BANGOR, Maine — Beal University graduates three cohorts of nursing students every year, which totals about 100 students. That number will increase in January as the school expands to a Wilton campus.
The curriculum will be an exact copy of what is taught in Bangor, according to Dean of Nursing Dr. Colleen Koob. The new facility will have three classrooms, virtual teaching options, and a full-fundamental skills lab with 10 beds.
“We all know there’s a bit of a nursing shortage and COVID has truly highlighted that," Koob said.
The students at Beal have been doing their part to fill the shortage over the past year as the accelerated degree program, which will be offered at both campuses, takes 18 months or less to be completed.
A big focus in nursing school is in-person clinical hours where students work at hospitals a few times a week. COVID restrictions have limited some of those hours. But even before pandemic setbacks, Koob said many nursing schools would only send students to larger hospitals in Maine.
“But nobody’s using Rumford Hospital [or] Franklin Memorial as clinical sites," Koob added.
That was one reason Beal decided to expand westward. The current state of COVID is affecting every hospital in Maine, according to public health officials like Dr. Dora Mills of MaineHealth and Dr. Nirav Shah of the Maine Center for Disease Control and Prevention. So, those rural hospitals need staffing help too.
Koob said she had experience working and teaching at hospitals in rural Maine and said it is a great spot for new nurses to find their footing in their careers. But she did offer advice to nurses looking for their first job in Maine.
“Because jobs are plenty out there, find the one that fits you — your style of nursing, but also your personality," Koob said.
Welcoming and training new nurses is part of Deb Sanford's job at Northern Light Eastern Maine Medical Center in Bangor. The vice president of Nursing and Patient Services and said all nurses with less than six months of experience go through a 12-month residency program.
“It takes them from that novice [nurse], to an advanced beginner, to proficiency," Sanford said.
Because of COVID, the orientation program was adapted multiple times. Sanford found that several new nurses, like recent Beal graduates, did not have a lot of hands-on training in college, so that was something her staff wanted to address.
“But they’ve come with excitement and really want to make a difference," she said.
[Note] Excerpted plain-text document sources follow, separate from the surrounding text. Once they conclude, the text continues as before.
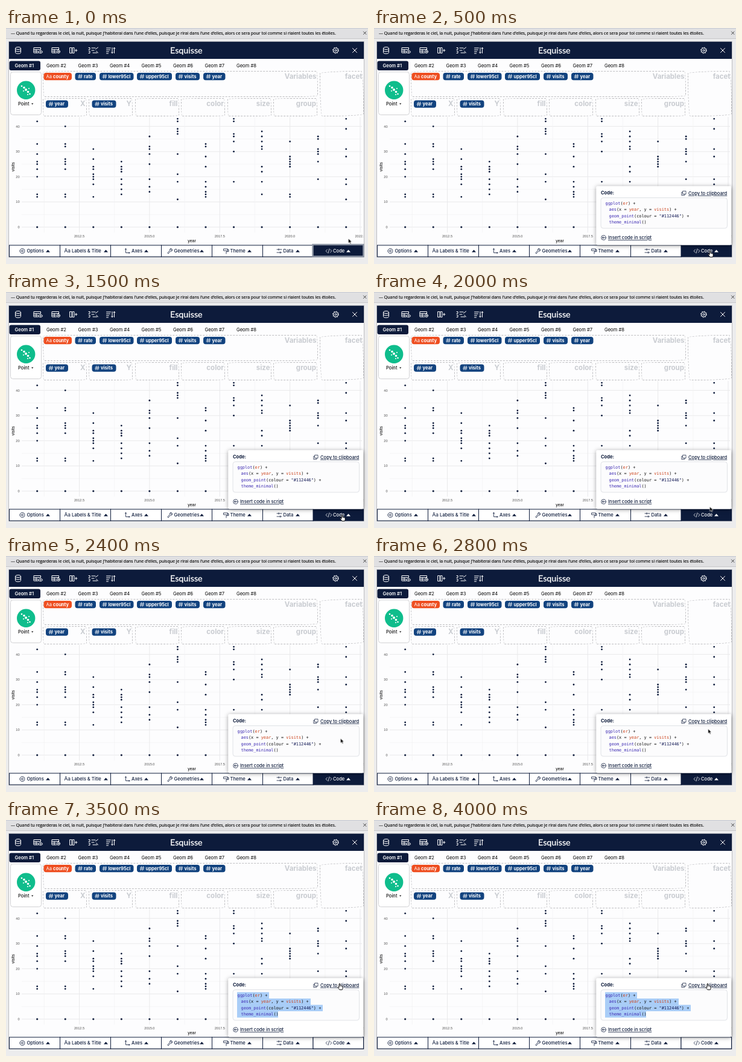
An HTML page for the animation above (4.1 s loop, 600 px wide and 390 px high).

```html
<!DOCTYPE html>
<html lang="en">
<head>
<meta charset="utf-8">
<title>Esquisse</title>
<style>
html, body { margin: 0; width: 600px; height: 390px; overflow: hidden; background: #e9e9ea; }
body { position: relative; }
svg { position: absolute; left: 0; top: 0; display: block; }
text { font: 500 7.6px Inter, sans-serif; fill: #0d1b3b; white-space: pre; }
.quote { font: 7.03px "Open Sans", sans-serif; fill: #000; stroke: #000; stroke-width: .15px; }
.brand { font: 14.3px Lato, cursive; fill: #fff; stroke: #fff; stroke-width: .3px; }
.tab { font-weight: 400; fill: #000; }
.on { font-weight: 600; fill: #fff; }
.tag { font-weight: 700; fill: #fff; }
.zone-name { font-weight: 700; font-size: 11.5px; fill: #c9ccd1; text-anchor: end; }
.tick { font: 5.6px "Liberation Sans", sans-serif; fill: #4d4d4d; }
.axis { font: 7px "Liberation Sans", sans-serif; fill: #000; text-anchor: middle; }
.mid { text-anchor: middle; }
.end { text-anchor: end; }
.link { text-decoration: underline; }
.code text { font: 6.9px "DejaVu Sans Mono", monospace; fill: #111; }
.code .fn { fill: #3d2bb3; }
.code .var { fill: #cc421a; }
.code .str { fill: #0b1250; }
.line { fill: none; stroke: currentColor; stroke-linecap: round; stroke-linejoin: round; }
.zone {
  position: absolute; box-sizing: border-box; border: 1px dashed #bdbdc0;
  border-radius: 115px 7px 101px 7px / 7px 101px 7px 115px;
}
.popup, .picked, .idle, .ring, .arrow, .hand, .cursor { animation: 4.1s infinite step-end; }
.popup { animation-name: popup; }
.picked, .idle { animation-name: picked; }
.ring { animation-name: ring; }
.hand { animation-name: hand; }
.arrow { animation-name: arrow; }
.cursor { animation-name: move; }
@keyframes popup { 0% { opacity: 0 } 9.75%, 100% { opacity: 1 } }
@keyframes picked { 0% { opacity: 0 } 82.9%, 100% { opacity: 1 } }
@keyframes ring { 0% { opacity: 1 } 7.3%, 100% { opacity: 0 } }
@keyframes hand { 0% { opacity: 0 } 7.3% { opacity: 1 } 48.75% { opacity: 0 } 73.15%, 100% { opacity: 1 } }
@keyframes arrow { 0% { opacity: 1 } 7.3% { opacity: 0 } 48.75% { opacity: 1 } 73.15%, 100% { opacity: 0 } }
@keyframes move {
  0% { transform: translate(567.5px, 348px); animation-timing-function: steps(4, end); }
  9.75%, 46.3% { transform: translate(557px, 368px); animation-timing-function: steps(5, end); }
  58.5%, 60.9% { transform: translate(554.5px, 301.5px); animation-timing-function: steps(6, end); }
  75.6%, 100% { transform: translate(553px, 270px); }
}
</style>
</head>
<body>
<svg id="stage" width="600" height="390" viewBox="0 0 600 390">
  <defs>
    <clipPath id="panel"><rect x="5" y="51" width="588" height="327"/></clipPath>
    <filter id="soft" x="-10%" y="-15%" width="120%" height="130%">
      <feDropShadow dx="0" dy="1" stdDeviation="3.5" flood-opacity=".4"/>
    </filter>
  </defs>

  <rect width="600" height="17" fill="#e0e0e2"/>
  <rect width="600" height="1" fill="#c6cad2"/>
  <path d="M0 17.500H600" stroke="#c8c8ca"/>
  <rect y="18" width="600" height="372" fill="#ececed"/>
  <text class="quote" x="8" y="11">— Quand tu regarderas le ciel, la nuit, puisque j'habiterai dans l'une d'elles, puisque je rirai dans l'une d'elles, alors ce sera pour toi comme si riaient toutes les étoiles.</text>
  <path class="line" color="#444" d="M592.500 6l4.500 4.500m0-4.500l-4.500 4.500"/>

  <rect x="4.500" y="22.500" width="589" height="356" fill="#fdfdfe" stroke="#bcbcbf"/>
  <rect x="5" y="22.700" width="588" height="28.300" fill="#0d1b3b"/>
  <text class="brand" x="272" y="42">Esquisse</text>

  <g class="line" color="#fff" stroke-width="1">
    <ellipse cx="20" cy="33.500" rx="4.500" ry="2"/>
    <path d="M15.500 33.500v7c0 2.600 9 2.600 9 0v-7M15.500 37c0 2.600 9 2.600 9 0"/>
    <path id="grid" d="M54 41h-8v-8.500h11.500v3M46 35.500h11.500M46 38.200h7M50 35.500v5.500"/>
    <use href="#grid" x="30"/>
    <path d="M53.500 39.500q3.500-4.500 7.500 0q-4 4.500-7.500 0z"/>
    <circle cx="57.200" cy="39.500" r=".6"/>
    <circle cx="87" cy="39" r="2.500"/><circle cx="87" cy="39" r=".7"/>
    <path d="M106 32.500h3v9h-3zM110.500 32.500h2.500v9h-2.500zM114.500 37h3.500M116.200 35.200v3.600"/>
    <path d="M142 33h6M142 37h4M144 41h7M148.500 35l4-3M149.500 38l3 3M137 32.500h2v3h-2M137 38h2v3.500h-2"/>
    <path d="M166.500 33h7M166.500 36h6M166.500 39h4M166.500 42h3M176 32.500v9M174.500 40l1.500 1.800 1.500-1.800M179.500 41.500v-9M178 34l1.500-1.800 1.500 1.800"/>
    <circle cx="546.500" cy="37" r="4" stroke-width="1.100"/><circle cx="546.500" cy="37" r="1.500"/>
    <circle cx="546.500" cy="37" r="5" stroke-dasharray="1.500 2.427" stroke-linecap="butt"/>
    <path d="M574.500 33.500l7 7m0-7l-7 7"/>
  </g>

  <rect x="7.500" y="72.500" width="51" height="71" rx="4" fill="#fff" stroke="#d2d2d4"/>
  <circle cx="33.200" cy="102.700" r="15.200" fill="#0fbd8c"/>
  <g fill="#fff">
    <circle cx="26" cy="96" r="1.300"/><circle cx="30" cy="98.500" r="1.800"/><circle cx="33" cy="102" r="2"/>
    <circle cx="36.500" cy="105.500" r="1.800"/><circle cx="39.500" cy="109" r="1.300"/>
    <circle cx="36" cy="110" r="1"/><circle cx="29" cy="104" r="1"/><circle cx="38" cy="100" r="1"/>
  </g>
  <text x="20" y="128" style="fill:#111">Point</text>
  <path d="M42 124.500h3.400l-1.700 2z" fill="#111"/>

  <g id="tabs"></g>
  <g id="zones"></g>
  <g id="tags"></g>
  <g id="plot" clip-path="url(#panel)"></g>
  <g id="bar"></g>

  <g class="popup">
    <rect x="368.500" y="261.500" width="223.500" height="97" rx="2" fill="#fff" filter="url(#soft)"/>
    <text x="376" y="275" style="font-weight:700">Code:</text>
    <path class="line" color="#0d1b3b" stroke-width=".7" d="M512 269.500h5v5h-5zM511.500 271.500h-1.700v5h5v-1.700"/>
    <text class="link" x="521" y="275.800">Copy to clipboard</text>
    <rect x="376" y="280.500" width="209.500" height="50.500" rx="4" fill="#fcfcfd" stroke="#d9dbe0" stroke-width=".8"/>
    <path class="picked" fill="#a9cdf7" d="M383 284.500h53v10.500h69v10.500h20v10.500h-74v10.500h-68z"/>
    <g class="code">
      <text x="383.500" y="292"><tspan class="fn">ggplot</tspan>(<tspan class="var">er</tspan>) +</text>
      <text x="389.500" y="302.300"><tspan class="fn">aes</tspan>(x = <tspan class="var">year</tspan>, y = <tspan class="var">visits</tspan>) +</text>
      <text x="389.500" y="312.600"><tspan class="fn">geom_point</tspan>(colour = <tspan class="str">"#112446"</tspan>) +</text>
      <text x="389.500" y="322.900"><tspan class="fn">theme_minimal</tspan>()</text>
    </g>
    <g class="line" color="#0d1b3b" stroke-width=".8">
      <circle cx="380.500" cy="346.500" r="3.800"/>
      <path d="M382.500 346.500h-4m1.700-1.700l-1.700 1.700 1.700 1.700"/>
    </g>
    <text class="link" x="388" y="349.300">Insert code in script</text>
  </g>

  <g class="cursor">
    <path class="arrow" d="M0 0v7.600l1.800-1.600 1.200 2.800 1.400-.6-1.200-2.700h2.400z" fill="#000" stroke="#fff" stroke-width=".6"/>
    <path class="hand" d="M-.9 .9q.9-1.300 1.800 0v3.400q.9-.8 1.600 .1 1-.5 1.500 .5 1.100-.2 1.100 1v2.500l-.9 2.200h-4.200l-3.100-4.100q0-1.500 2.200 .1z" fill="#fff" stroke="#000" stroke-width=".9" stroke-linejoin="round"/>
  </g>
</svg>
<script>
const $ = id => document.getElementById(id);
const NAVY = '#0d1b3b';

function add(parent, tag, attrs, text) {
  const node = document.createElementNS('http://www.w3.org/2000/svg', tag);
  for (const key in attrs) node.setAttribute(key, attrs[key]);
  if (text !== undefined) node.textContent = text;
  parent.appendChild(node);
  return node;
}
const label = (parent, x, y, text, cls, more) => add(parent, 'text', { x, y, class: cls, ...more }, text);

// Geom tabs
add($('tabs'), 'rect', { x: 5.5, y: 54.5, width: 51.5, height: 15.5, rx: 3, fill: NAVY });
for (let i = 0; i < 8; i++)
  label($('tabs'), 14.5 + 52.5 * i, 65, 'Geom #' + (i + 1), i ? 'tab' : 'on');

// Drop zones
function zone(x, y, w, h, name) {
  const box = document.createElement('div');
  box.className = 'zone';
  box.style.cssText = `left:${x}px;top:${y}px;width:${w}px;height:${h}px`;
  document.body.appendChild(box);
  label($('zones'), x + w - 2, y + 13, name, 'zone-name');
}
zone(60.5, 70.5, 456, 43, 'Variables');
zone(519.5, 71, 73, 75, 'facet');
['X', 'Y', 'fill', 'color', 'size', 'group'].forEach((name, i) => zone(60.5 + 76.5 * i, 116, 73, 30, name));

// Variable tags
function tag(x, y, w, name, color = '#12437f') {
  const g = $('tags');
  add(g, 'rect', { x, y, width: w, height: 12.2, rx: 4, fill: color });
  if (name === 'county') label(g, x + 4, y + 8.7, 'Aa', 'tag', { style: 'font-weight:400' });
  else add(g, 'path', {
    class: 'line', color: '#fff', 'stroke-width': .8,
    d: `M${x + 7.5} ${y + 2.7}l-1 6.600m4-6.600l-1 6.600m-4-4.400h6.500m-7 2.300h6.500`
  });
  label(g, x + (name === 'county' ? 15.5 : 14.5), y + 8.7, name, 'tag');
}
tag(62.5, 74, 46.5, 'county', '#ee4e20');
[[114.5, 34.5, 'rate'], [155, 56.5, 'lower95cl'], [217, 58, 'upper95cl'], [281, 40, 'visits'], [327, 36.5, 'year']]
  .forEach(([x, w, name]) => tag(x, 74, w, name));
tag(66, 119.5, 37, 'year');
tag(142.5, 119.5, 40, 'visits');

// Scatter plot
const px = year => 121.5 + (year - 2012.5) * 46.55;
const py = v => 329 - v * 4.16;
const visits = [
  [42, 33, 29, 26, 25, 23, 20, 13, 12],
  [40, 33, 32, 27, 26, 25, 23, 13, 12],
  [31, 27, 24, 23, 21, 20, 19, 17, 12],
  [26, 24, 23, 22, 19, 17, 15, 13],
  [36, 32, 31, 29, 25, 19, 16, 14],
  [43, 42, 39, 38, 37, 29, 21, 18, 11],
  [33, 32, 28, 24, 18, 16, 14, 13, 12],
  [43, 42, 37, 36, 34, 30, 18],
  [38, 36, 34, 32, 31, 24, 22, 18, 13],
  [34, 28, 27, 26, 25, 24, 13, 12],
  [36, 35, 31, 30, 29, 26, 19],
  [43, 39, 31, 28, 19, 17, 11]
];
const plot = $('plot');
const rule = (d, major) => add(plot, 'path', { d, stroke: major ? '#e9e9eb' : '#f3f3f4', 'stroke-width': major ? 1 : .7 });
for (let v = 0; v <= 40; v += 5) {
  rule(`M26 ${py(v)}H590`, v % 10 === 0);
  if (v % 10 === 0) label(plot, 22.5, py(v) + 2, v, 'tick end');
}
for (let i = 0; i < 10; i++) {
  const year = 2011.25 + 1.25 * i;
  rule(`M${px(year)} 147V338`, i % 2);
  if (i % 2) label(plot, px(year), 346, year.toFixed(1), 'tick mid');
}
visits.forEach((column, i) => [...column, 0].forEach(v =>
  add(plot, 'circle', { cx: px(2011 + i), cy: py(v), r: v ? 1.4 : 1.6, fill: NAVY })));
label(plot, 308, 353.5, 'year', 'axis');
label(plot, 0, 0, 'visits', 'axis', { transform: 'translate(13.5 229.5) rotate(-90)' });

// Bottom buttons
const bar = $('bar');
const icons = {
  Options: 'M23 368.500a4 4 0 1 0 8 0a4 4 0 1 0-8 0M25.500 368.500a1.500 1.500 0 1 0 3 0a1.500 1.500 0 1 0-3 0',
  Axes: 'M198.500 364.500v7h6.500M197.300 366l1.200-1.500 1.200 1.500M203.700 370.200l1.300 1.300-1.300 1.300',
  Geometries: 'M268 371.500l3.500-4a2.100 2.100 0 0 1 2.800-2.800l-1.400 1.600 1 1 1.600-1.400a2.100 2.100 0 0 1-2.800 2.800l-3.500 4z',
  Theme: 'M361 365h6.500v3h-6.500zM367.500 366.500h1.500v3h-4v3.500',
  Data: 'M449 366h8M449 371h8M452 364.800v2.400M454.500 369.800v2.400',
  Code: 'M532.500 366l-2.300 2.500 2.300 2.500M537.500 366l2.300 2.500-2.300 2.500M536 365l-2 7'
};
function button(parent, x, w, name, tx, caret, fill, ink) {
  add(parent, 'rect', { x, y: 359, width: w, height: 19, fill, stroke: NAVY });
  if (icons[name]) add(parent, 'path', { class: 'line', color: ink, 'stroke-width': .8, d: icons[name] });
  else label(parent, 96.5, 371.3, 'Aa', '', { style: 'font-size:8.4px;font-weight:400' });
  label(parent, tx, 371.3, name, '', { style: `fill:${ink}` });
  add(parent, 'path', { d: `M${caret} 370.500h7l-3.500-4z`, fill: ink });
}
[['Options', 34.5, 66], ['Labels & Title', 109, 162], ['Axes', 208, 229], ['Geometries', 278.5, 321],
 ['Theme', 371.5, 400], ['Data', 459.5, 480]]
  .forEach(([name, tx, caret], i) => button(bar, 5.5 + 84 * i, 84, name, tx, caret, '#fff', NAVY));
button(bar, 509, 83.5, 'Code', 542, 564, NAVY, '#fff');
add(bar, 'rect', { class: 'ring', x: 508.5, y: 358, width: 84, height: 19.5, fill: 'none', stroke: '#8d95a4', 'stroke-width': 2.5 });
button(add(bar, 'g', { class: 'idle' }), 509, 83.5, 'Code', 542, 564, '#fff', NAVY);
</script>
</body>
</html>
```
Northern Light Eastern Maine Medical Center also offers training programs for local nursing students during winter school break and the first summer after they graduate to help get them up to speed and replenish the workforce that has dealt with shortages for decades.
Beal University is already accepting students for its Wilton campus.